Oral Remarks of Sidney Traum,
a Miami lawyer-CPA practitioner
Sidney Traum, a Miami lawyer-CPA practitioner, was the principal in a trio of witnesses representing the American Association of Attorney-CPAs (AAA-CPAs) that included David Ostrove and Philip Brent. All three are past presidents of the AAA-CPAs and are both licensed lawyers and licensed CPAs. Pointing to the Uniform Accountancy Act that proposes non-CPA ownership of just under 50% of an accounting firm Mr. Traum said this trend toward multidisciplinary practice can’t be stopped; delivery of legal services can merely be shaped to protect the client and the public. He agreed that tax is the practice of law but it is the authorized practice of law by accountants. He thinks the legal and accounting professions, in conjunction with the states, should work together to resolve the MDP issue. Just as accountants now have different rules for those who perform audits and those who don’t, he suggests lawyers might want to consider different rules for litigators and those who don’t appear in court. Mr. Ostrove, who has been extremely active in both lawyer and accountant malpractice issues, spoke to the increase in civil and criminal liability when a single practice is converted into a multidisciplinary one. It took years for practitioners who wanted to perform both legal and accounting services to obtain adequate malpractice coverage. He gave examples of the imputation problem and liability triggered by the difference between the accountant’s and the lawyer’s definition of independence. Mr. Brent called the Commission’s attention to the official release published in the February 1999 issue of the Journal of Accountancy that presents Alternative Practice Structures (APS) Independence Rules for Persons and Entities other than a Member. The release develops application of the independence rule to the APS model (Proposed Interpretation under Rule 101, 4/15/98) wherein the publicly owned company (Public Co.) with subsidiaries such as an insurance company, bank, or broker/dealer has a professional service company subsidiary that offers nonattest services contemplated in the practice of public accounting, provided by owners and employees of Oldfirm, and a new CPA firm (Newfirm) formed as a subsidiary of the professional service company, owned by CPAs including the former owners of Oldfirm, that provides attest services. Only the sub-subsidiary Newfirm would require majority ownership by CPAs. Mr. Brent said the bulk of the dual practitioners are small firms. He urged the Commission to consider: 1) public ownership of law firms, 2) different rules for the distinguishing function of the profession - court appearances/litigation for lawyers and the attest function for accountants, and 3) treatment of conflicts by the ALI Restatement of the Law Governing Lawyers to be coordinated with the Commission’s MDP recommendation.

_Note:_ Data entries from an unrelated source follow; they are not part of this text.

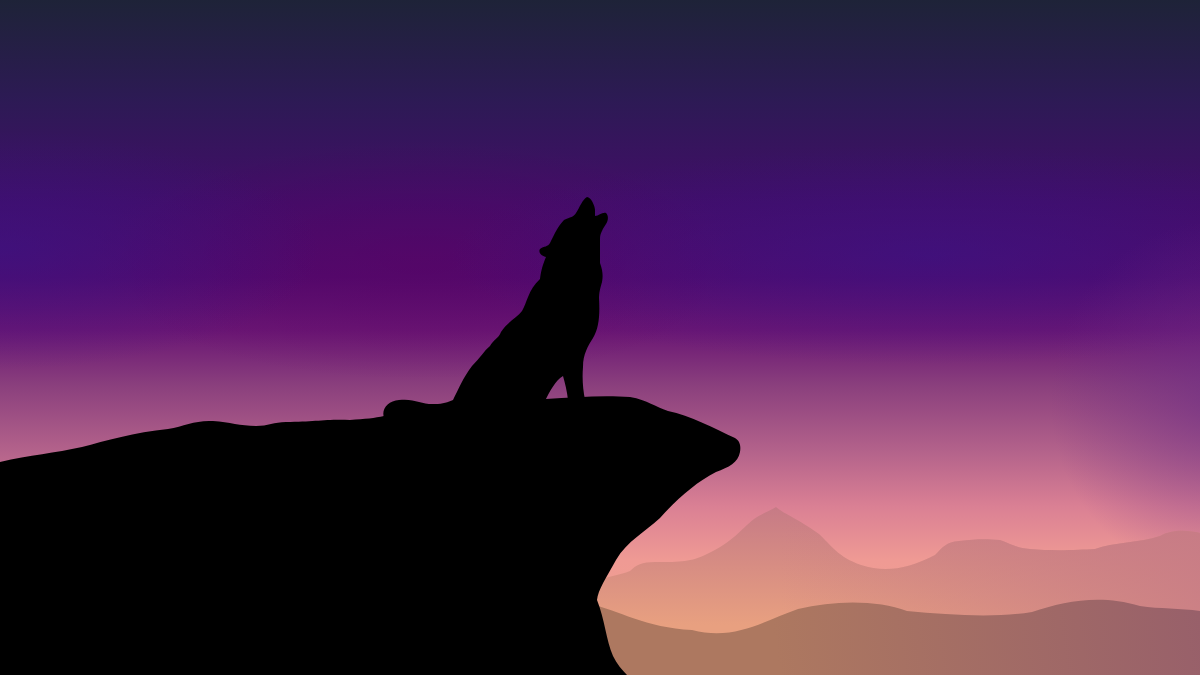
<!DOCTYPE html>
<html lang="en">
<head>
<meta charset="utf-8">
<title>Howling wolf at dusk</title>
<style>
:root {
  --night: #1e2338;
  --indigo: #2d1a55;
  --violet: #420d68;
  --plum: #510a6d;
  --magenta: #6a1674;
  --mauve: #8a3f7d;
  --rose: #b4638b;
  --pink: #da8094;
  --coral: #ef9a94;
  --peach: #f2a98c;
  --blue-haze: #35168a;
  --wine-haze: #5c0062;
  --edge-haze: #6b2c86;
  --ridge-top: #c67a86;
  --ridge-base: #e8a080;
  --hill-left: #ad7860;
  --hill-right: #98606a;
  --silhouette: #000;
}
html, body { margin: 0; height: 100%; overflow: hidden; background: var(--silhouette); }
.scene { display: block; width: 1200px; height: 675px; }
</style>
</head>
<body>
<svg class="scene" viewBox="0 0 1200 675" role="img" aria-label="Silhouette of a wolf howling on a cliff above hazy mountains at dusk">
  <defs>
    <linearGradient id="sky" x1="0" y1="0" x2="0" y2="1">
      <stop offset="0" stop-color="var(--night)"/>
      <stop offset=".15" stop-color="var(--indigo)"/>
      <stop offset=".3" stop-color="var(--violet)"/>
      <stop offset=".41" stop-color="var(--plum)"/>
      <stop offset=".49" stop-color="var(--magenta)"/>
      <stop offset=".57" stop-color="var(--mauve)"/>
      <stop offset=".67" stop-color="var(--rose)"/>
      <stop offset=".75" stop-color="var(--pink)"/>
      <stop offset=".83" stop-color="var(--coral)"/>
      <stop offset="1" stop-color="var(--peach)"/>
    </linearGradient>
    <radialGradient id="blue-glow">
      <stop offset="0" stop-color="var(--blue-haze)" stop-opacity=".5"/>
      <stop offset="1" stop-color="var(--blue-haze)" stop-opacity="0"/>
    </radialGradient>
    <radialGradient id="wine-glow">
      <stop offset="0" stop-color="var(--wine-haze)" stop-opacity=".4"/>
      <stop offset="1" stop-color="var(--wine-haze)" stop-opacity="0"/>
    </radialGradient>
    <radialGradient id="edge-glow">
      <stop offset="0" stop-color="var(--edge-haze)" stop-opacity=".6"/>
      <stop offset="1" stop-color="var(--edge-haze)" stop-opacity="0"/>
    </radialGradient>
    <linearGradient id="far-ridge" gradientUnits="userSpaceOnUse" x1="0" y1="506" x2="0" y2="625">
      <stop offset="0" stop-color="var(--ridge-top)"/>
      <stop offset="1" stop-color="var(--ridge-base)"/>
    </linearGradient>
    <linearGradient id="ridge-shade" gradientUnits="userSpaceOnUse" x1="780" y1="0" x2="1200" y2="0">
      <stop offset="0" stop-color="var(--ridge-top)" stop-opacity="0"/>
      <stop offset="1" stop-color="var(--ridge-top)" stop-opacity=".8"/>
    </linearGradient>
    <linearGradient id="near-hill" gradientUnits="userSpaceOnUse" x1="780" y1="675" x2="1200" y2="610">
      <stop offset="0" stop-color="var(--hill-left)"/>
      <stop offset="1" stop-color="var(--hill-right)"/>
    </linearGradient>
    <path id="far-ridge-shape" d="M590 582C605 577 620 575 630 571C636 565 642 562 655 562C682 562 690 562 707 554C733 542 740 530 754 519C763 513 770 511 776 507C784 514 797 518 819 534C832 546 838 557 861 565C885 573 908 569 935 555C943 547 946 542 959 541C976 539 986 539 1000 540C1013 545 1018 548 1030 549C1052 551 1078 550 1095 549C1113 542 1140 543 1160 536C1172 529 1188 530 1200 533V675H590Z"/>
  </defs>

  <g id="dusk-sky">
    <rect width="1200" height="675" fill="url(#sky)"/>
    <ellipse cx="420" cy="260" rx="330" ry="120" fill="url(#wine-glow)"/>
    <ellipse cx="930" cy="255" rx="480" ry="110" fill="url(#blue-glow)"/>
    <ellipse cx="0" cy="250" rx="320" ry="120" fill="url(#blue-glow)"/>
    <ellipse cx="1220" cy="400" rx="170" ry="180" fill="url(#edge-glow)"/>
  </g>

  <g id="mountains">
    <use href="#far-ridge-shape" fill="url(#far-ridge)"/>
    <use href="#far-ridge-shape" fill="url(#ridge-shade)"/>
    <path id="near-hills" fill="url(#near-hill)" d="M590 604C618 610 646 628 692 630C735 641 763 621 798 609C835 600 878 600 907 611C950 615 995 618 1032 612C1065 601 1100 594 1140 606C1160 609 1180 608 1200 611V675H590Z"/>
  </g>

  <g id="foreground" fill="var(--silhouette)">
    <path id="cliff" d="M0 462C30 455 55 453 82 447C105 441 135 432 168 429C185 426 195 420 213 421C230 422 240 426 256 426C268 426 274 422 286 422C315 422 325 419 350 420C365 419 375 418 384 416C450 410 500 402 546 399C575 397 605 395 630 397C648 400 655 407 668 411C690 415 715 429 735 438C740 441 741 446 740 452C738 463 729 467 716 472C696 482 675 501 660 518C645 532 627 541 616 560C606 578 598 590 597 600C605 620 606 640 613 656C617 664 622 670 627 675H0Z"/>
    <path id="wolf" d="M384 418C381 409 388 401 399 400C415 398 422 405 435 404C443 404 448 402 453 400C458 390 464 376 472 366C480 358 484 351 490 346C493 340 499 338 501 332C507 322 517 318 522 311C527 303 528 290 540 279C541 270 543 264 546 257C541 256 538 252 540 249C544 246 548 247 550 243C554 235 558 226 564 220C570 217 574 217 576 213C580 207 582 200 587 197C591 197 595 206 595 210V216C599 216 602 212 606 213C609 216 608 221 606 224C603 229 600 233 600 239L600 263C603 271 603 277 602 282C600 289 599 293 599 298C600 315 599 328 593 338C588 346 583 354 583 367C582 379 583 389 585 400H568C567 391 565 383 563 376C555 381 550 391 545 401L550 425H384Z"/>
  </g>
</svg>
</body>
</html>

Mr. Traum urged that any lawyer rules not penalize lawyers for being a lawyer, that is, they should allow a level playing field in the marketplace for services so a lawyer can get business in the same way other people can get business. Upon questioning Mr. Brent emphasized the need for education of the client to ensure he or she understands the capacity in which the professional is acting. He suggests his retainer agreement be reviewed by another attorney. When Ms. Lamm asked him what he did when the ethical obligations of the two professions conflicted Mr. Brent said he would withdraw. Mr. Traum reminded the Commission that if a CPA is one of the many who do not do auditing work he does not have to be independent. In discussing the level playing field the presenters told Mr. Nelson that lawyers’ prohibition against solicitation for business type services should be adjusted to allow for consumer protection but better reflect the market realities as all three witnesses said that the Commission should remember that the market will regulate service providers that do not perform their jobs well. Professor Hazard raised the issue of whether accountants could work on matters involving confidential information for direct competitors as long as an insulation wall was maintained between the accounting teams; the presenters believed that AICPA rules require the clients be told of the competing work so they have the option of consent (if the audit function is not involved) or withdrawing. The presenters were asked to submit to the Commission a writing on this information as well as a list of malpractice carriers who provide coverage for lawyer-CPAs. Most small CPA practitioners in the U.S., even if they do compilations or reviews, do not perform audits, so it would not be an issue for most if the Commission advocated changing the rules to allow MDPs but prohibit them from doing audit work. The presenters confirmed to the Chair that, in their experience, if accountants received a summons or subpoena to produce client records or their work papers, they produced them immediately as there exists no accountant privilege to shield production; they were surprised by the E&Y representative’s statement of initial noncompliance with the demand unless there was client consent or a court order.